In case you’ve been stuck under some rocks, the Malibu singer/songwriter/rapper/drummer/producer helped end 2018 on a strong note with his Dr Dre-collaborated, rap rave-up Oxnard. The record drew mixed reviews soon after release, though I suspect that was due to it being an album that required time and repeated listens to level up.
It would also have flowed much better without the skits that don’t age well after a lot of repeats. But I digress.
That’s why, as someone who’s written about music the last several years, I often hesitate to talk about new work the day it releases or soon after. There’s certainly a high associated with those initial listening experiences, but taking the time to study the puzzle pieces has a way of expanding the angles of creativity being brushed into this mix of many melodies.
So when the announcement for Ventura inevitably came along… that mental battle began. Especially with how quickly I’ve enjoyed the record since it dropped earlier this month.
“Come Home” is a retrograde-groove, come to attention album-starter that almost smells like an old LP sleeve and benefits from .Paak’s time-and-again sense of flow (not to mention slapping drumwork). The whiplash of a blistering second half verse from Outkast’s Andre 3000 certainly adds to its case, helping to put this one straight into the “Winner’s Circle” (Ventura song title joke, it happened, let’s move on).

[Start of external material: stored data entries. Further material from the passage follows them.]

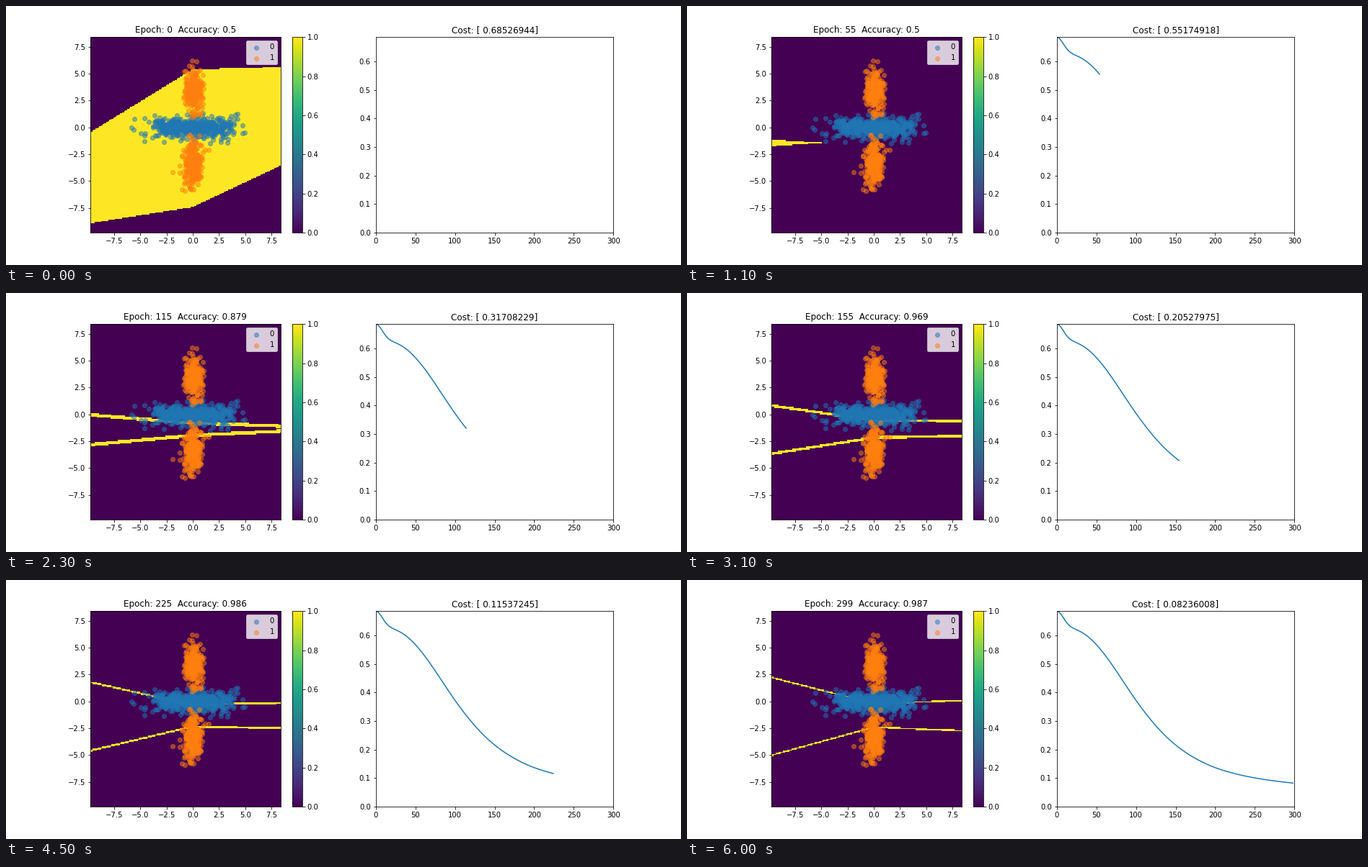
Write a matplotlib script that moves like this. It is 936 px wide and 360 px high and loops after 6100 ms.

```python
import matplotlib.pyplot as plt
import numpy as np
from matplotlib.animation import FuncAnimation

plt.rcParams["font.family"] = "DejaVu Sans"
W, H, DPI = 936, 360, 72
FRAMES, INTERVAL, LAST_EPOCH = 61, 100, 299
X_LIM, Y_LIM = (-9.773, 8.377), (-9.79, 8.41)
CELL = 0.1

# Epochs with an exactly known cost; the curve passes through them
COST_KEYS = {0: 0.68526944, 55: 0.55174918, 115: 0.31708229, 155: 0.20527975,
             195: 0.14193145, 255: 0.0982297, 299: 0.08236008}

# Upper and lower arm of the decision band: heights at the left edge, the knee
# and the right edge, before training and after it, and the change on the way
KNOTS = (-9.8, 0, 8.4)
START = np.array([(-4.45, 1.4, 1.6), (-4.9, -3.4, 0.45)])
END = np.array([(2.45, -0.15, 0.2), (-5.22, -2.45, -2.85)])
DRIFT = np.array([(-3.81, -0.9, -2.0), (3.66, 0.64, 1.95)])
PINCH = np.array([(0, -0.9, 0), (0, 0.9, 0)])


def cost_trend(e):
    """Quick first drop, short plateau, then a long decay."""
    return (0.05 + 0.58 / (1 + (e / 108.2) ** 2.8)
            + 0.05526944 * np.exp(-(e / 11.5) ** 2))


def cost_curve(e):
    keys = np.array(list(COST_KEYS))
    gap = np.array(list(COST_KEYS.values())) - cost_trend(keys)
    return cost_trend(e) + np.interp(e, keys, gap)


def accuracy(epoch):
    return 0.987 - 0.487 * np.exp(-max(0, epoch - 81.4) / 22.3)


def centres(lim):
    n = round((lim[1] - lim[0]) / CELL)
    return lim[0] + (np.arange(n) + 0.5) * (lim[1] - lim[0]) / n


grid_x, grid_y = centres(X_LIM), centres(Y_LIM)[:, None]


def band(epoch):
    """Cells near the class boundary; the arms merge where they cross."""
    left = np.exp(-(max(0, epoch - 55) / 112) ** 1.36)
    fresh = np.exp(-epoch / 8)
    trained = END + DRIFT * left + PINCH * left ** 6
    arms = trained + (START - trained) * fresh
    half = 0.065 + 0.14 * left
    half += (4 - half) * fresh
    top, bottom = (np.interp(grid_x, KNOTS, arm) for arm in arms)
    reach = np.abs(grid_y - (top + bottom) / 2)
    return (np.abs(reach - (top - bottom) / 2) < half).astype(float)


def clusters(rng, shift, spread, n=250):
    """Two mirrored normal clouds at plus and minus shift."""
    return np.vstack([rng.normal(side * np.array(shift), spread, (n, 2))
                      for side in (-1, 1)])


epochs = np.arange(LAST_EPOCH + 1)
cost = cost_curve(epochs)

fig, (ax, cost_ax) = plt.subplots(1, 2, figsize=(W / DPI, H / DPI), dpi=DPI,
                                  facecolor="white", gridspec_kw={"bottom": 0.125})

image = ax.imshow(band(0), extent=(*X_LIM, *Y_LIM), origin="lower", vmin=0, vmax=1,
                  cmap="viridis", interpolation="nearest", aspect="auto")
fig.colorbar(image, ax=ax, ticks=np.arange(6) / 5)
rng = np.random.default_rng(4)
blue = clusters(rng, (1.6, 0), (1.35, 0.5))
orange = clusters(rng, (0.05, 3.4), (0.47, 1.05))
for points, color, label in ((blue, "C0", "0"), (orange, "C1", "1")):
    ax.scatter(*points.T, color=color, alpha=0.5, label=label)
ax.legend(loc="upper right")
ticks = np.arange(-7.5, 8, 2.5)
ax.set(xlim=X_LIM, ylim=Y_LIM, xticks=ticks, yticks=ticks)

line, = cost_ax.plot([], [], lw=1.5)
cost_ax.set(xlim=(0, 300), ylim=(0, cost[0]), yticks=np.arange(7) / 10)
title = ax.set_title("")
cost_title = cost_ax.set_title("")


def update(frame):
    epoch = min(5 * frame, LAST_EPOCH)
    image.set_data(band(epoch))
    line.set_data(epochs[:epoch], cost[:epoch])
    title.set_text(f"Epoch: {epoch}  Accuracy: {round(float(accuracy(epoch)), 3)}")
    value = f"{cost[epoch]:.8f}".rstrip("0")
    cost_title.set_text(f"Cost: [ {value}]")
    return image, line, title, cost_title


anim = FuncAnimation(fig, update, frames=FRAMES, interval=INTERVAL, repeat=True)
plt.show()
```
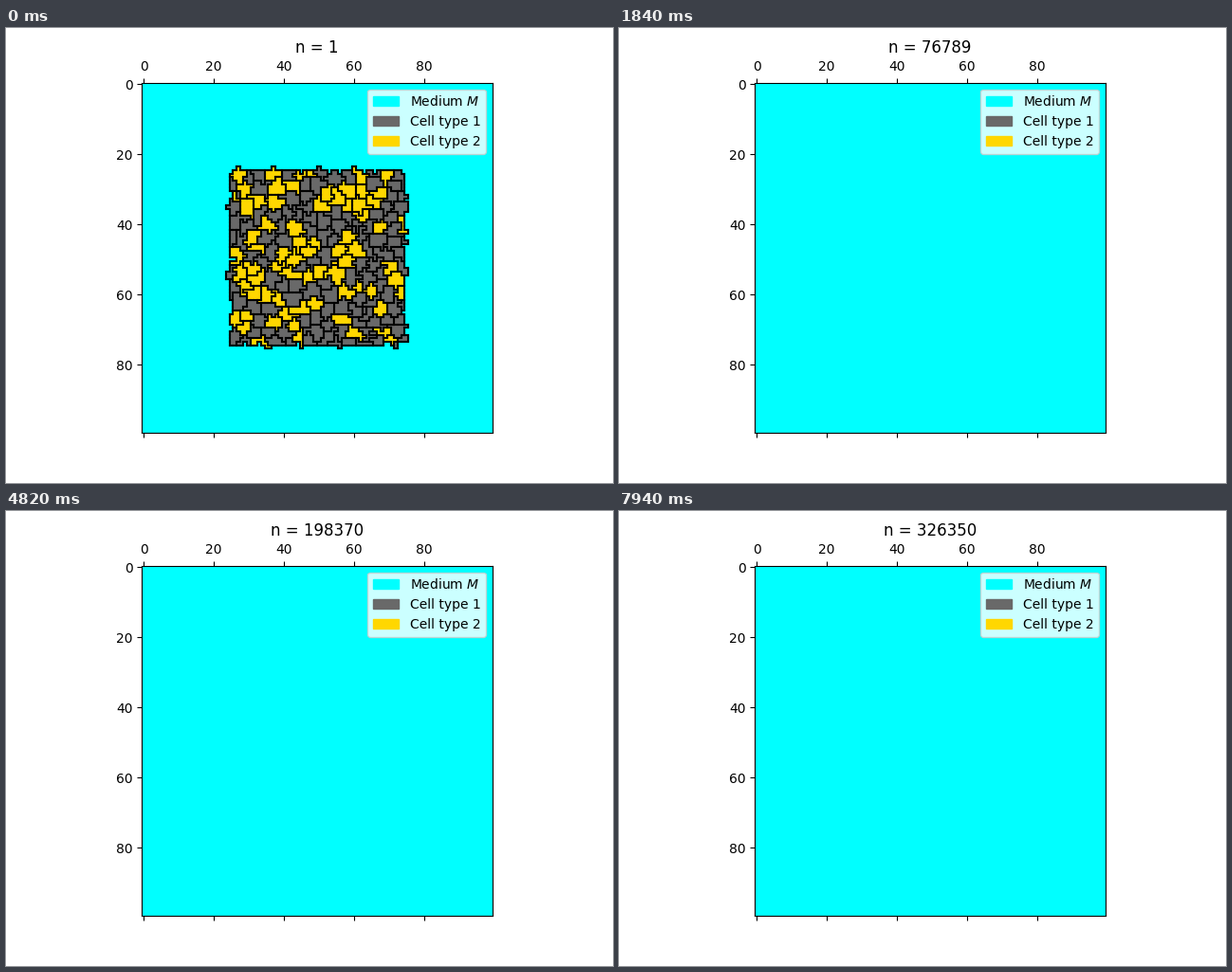
Animation of 640x480 px, one loop 8 s. Source, as a matplotlib script:

```python
import numpy as np
import matplotlib.pyplot as plt
from matplotlib.animation import FuncAnimation
from matplotlib.collections import LineCollection
from matplotlib.colors import ListedColormap
from matplotlib.patches import Patch

SIZE = 100
TICK = 20            # ms
LOOP = 8000          # ms
STRIDE = 2133        # simulation steps between pictures
COLORS = ["cyan", "dimgray", "gold"]
LABELS = ["Medium $M$", "Cell type 1", "Cell type 2"]
NEIGHBOURS = [(0, 1), (0, -1), (1, 0), (-1, 0)]

rng = np.random.default_rng(11)
rows, cols = np.mgrid[:SIZE, :SIZE]


def scatter_seeds(gap=3.0, tries=5000):
    """Random cell centres that keep their distance."""
    seeds = np.empty((0, 2))
    for p in rng.uniform(24.5, 74.5, (tries, 2)):
        if np.all(np.hypot(*(seeds - p).T) > gap):
            seeds = np.vstack([seeds, p])
    return seeds


def shifted(grid, direction):
    return np.roll(grid, direction, (0, 1))


def evolve(grid, passes, growth, decay):
    """Sites copy random neighbours; medium and cells yield at own rates."""
    for _ in range(passes):
        pick = rng.integers(0, 4, grid.shape)
        other = np.choose(pick, [shifted(grid, d) for d in NEIGHBOURS])
        chance = np.where(grid == 0, growth, decay)
        grid = np.where(rng.random(grid.shape) < chance, other, grid)
        grid[(cols < 23) | (cols > 76) | (rows < 23) | (rows > 77)] = 0
    return grid


def merge_lone(grid):
    """Give sites without an equal neighbour to one of their neighbours."""
    for direction in NEIGHBOURS:
        lone = np.all([shifted(grid, d) != grid for d in NEIGHBOURS], axis=0)
        grid = np.where(lone, shifted(grid, direction), grid)
    return grid


def first_grid(seeds):
    dx = np.abs(cols[..., None] - seeds[:, 0])
    dy = np.abs(rows[..., None] - seeds[:, 1])
    grid = np.argmin(np.maximum(dx, dy) + 0.4 * np.minimum(dx, dy), axis=2) + 1
    # square with slightly rounded corners
    u, v = (cols - 49.5) / 25.2, (rows - 49.5) / 25.2
    grid[u**16 + v**16 > 1] = 0
    return merge_lone(evolve(grid, 2, 0.25, 0.25))


def cell_kinds(seeds):
    """Type 2 thins out towards the lower right corner."""
    chance = 0.75 - 0.0035 * seeds.sum(axis=1)
    return np.append(0, 1 + (rng.random(len(seeds)) < chance))


def borders(grid):
    r, c = np.nonzero(grid[:, 1:] != grid[:, :-1])
    segs = [[(x + 0.5, y - 0.5), (x + 0.5, y + 0.5)] for y, x in zip(r, c)]
    r, c = np.nonzero(grid[1:] != grid[:-1])
    segs += [[(x - 0.5, y + 0.5), (x + 0.5, y + 0.5)] for y, x in zip(r, c)]
    return segs


seeds = scatter_seeds()
kinds = cell_kinds(seeds)
grids = [first_grid(seeds)]
for passes, growth in [(6, 0.5), (20, 0.08), (20, 0.08)]:
    grids.append(evolve(grids[-1], passes, growth, 0.8))
grids.append(np.zeros((SIZE, SIZE), int))
states = [(kinds[g], borders(g)) for g in grids]

# two pictures in five are held for 100 ms, the others for 20 ms
index = np.arange(LOOP // TICK)
hold = np.where(np.isin(index % 5, [1, 3]), 100, 20)
starts = np.cumsum(hold) - hold

fig, ax = plt.subplots(figsize=(6.4, 4.8), dpi=100)
image = ax.matshow(states[0][0], cmap=ListedColormap(COLORS), vmin=0, vmax=2)
walls = LineCollection([], colors="black", linewidths=1.5,
                       capstyle="projecting")
ax.add_collection(walls, autolim=False)
ax.legend(handles=[Patch(color=c, label=t) for c, t in zip(COLORS, LABELS)],
          loc="upper right")
title = ax.set_title("n = 1")


def update(frame):
    step = int(np.searchsorted(starts, frame * TICK, side="right")) - 1
    kind, segs = states[min(step, len(states) - 1)]
    image.set_data(kind)
    walls.set_segments(segs)
    title.set_text(f"n = {1 + STRIDE * step}")
    return image, walls, title


anim = FuncAnimation(fig, update, frames=LOOP // TICK, interval=TICK,
                     repeat=True, repeat_delay=0, blit=False)
plt.show()
```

“Come Home” brilliantly melds the warm R&B vibe that was promised in early Ventura teasers with the story Oxnard began late last year, and the theme threads throughout the album. Because in many ways the pair are a double album to each other, just speaking separate sides of the same coin. One that ran hard to chest bump and bass thump, and another… that just had to talk about love a little bit.
Speaking of love, tracks like “Make it Better” just make me smile. A slow-swaying ode to lost affection featuring a crooning .Paak backed by the velvet voice of Smokey Robinson, the singer who helped make the torch song croon what it is today? That’s a kind of magic you can’t deny, especially when you’re encircled by that chorus. I get the same vibe from .Paak’s back and forth with the vocals of the departed Nate Dogg on “What Can We Do?” Try not to belt along when you know musical church is in session.
“Reachin’ 2 Much” feels like a drum and horn-floated, tempo-chopped cruise down the coast of Miami Vice with a touch of .Paak’s own tune “Lite Weight” scattered in for tempo-switching flavor. While “Winner’s Circle” samples the classic “A Bronx Tale” before proceeding into a Thundercat-assisted slapping punch of rhythm that slips with satisfaction into “Good Heels”.
While I would say .Paak’s far from alone in creating these genre fusions, his songs always speak in their own voices. Some in certain seasons, others with connection to particular moments. And while I won’t go making the exhausted “is Ventura better than Malibu?” comparison, it is a VERY fine addition to the .Paak library.
And something tells me he’s still just getting started.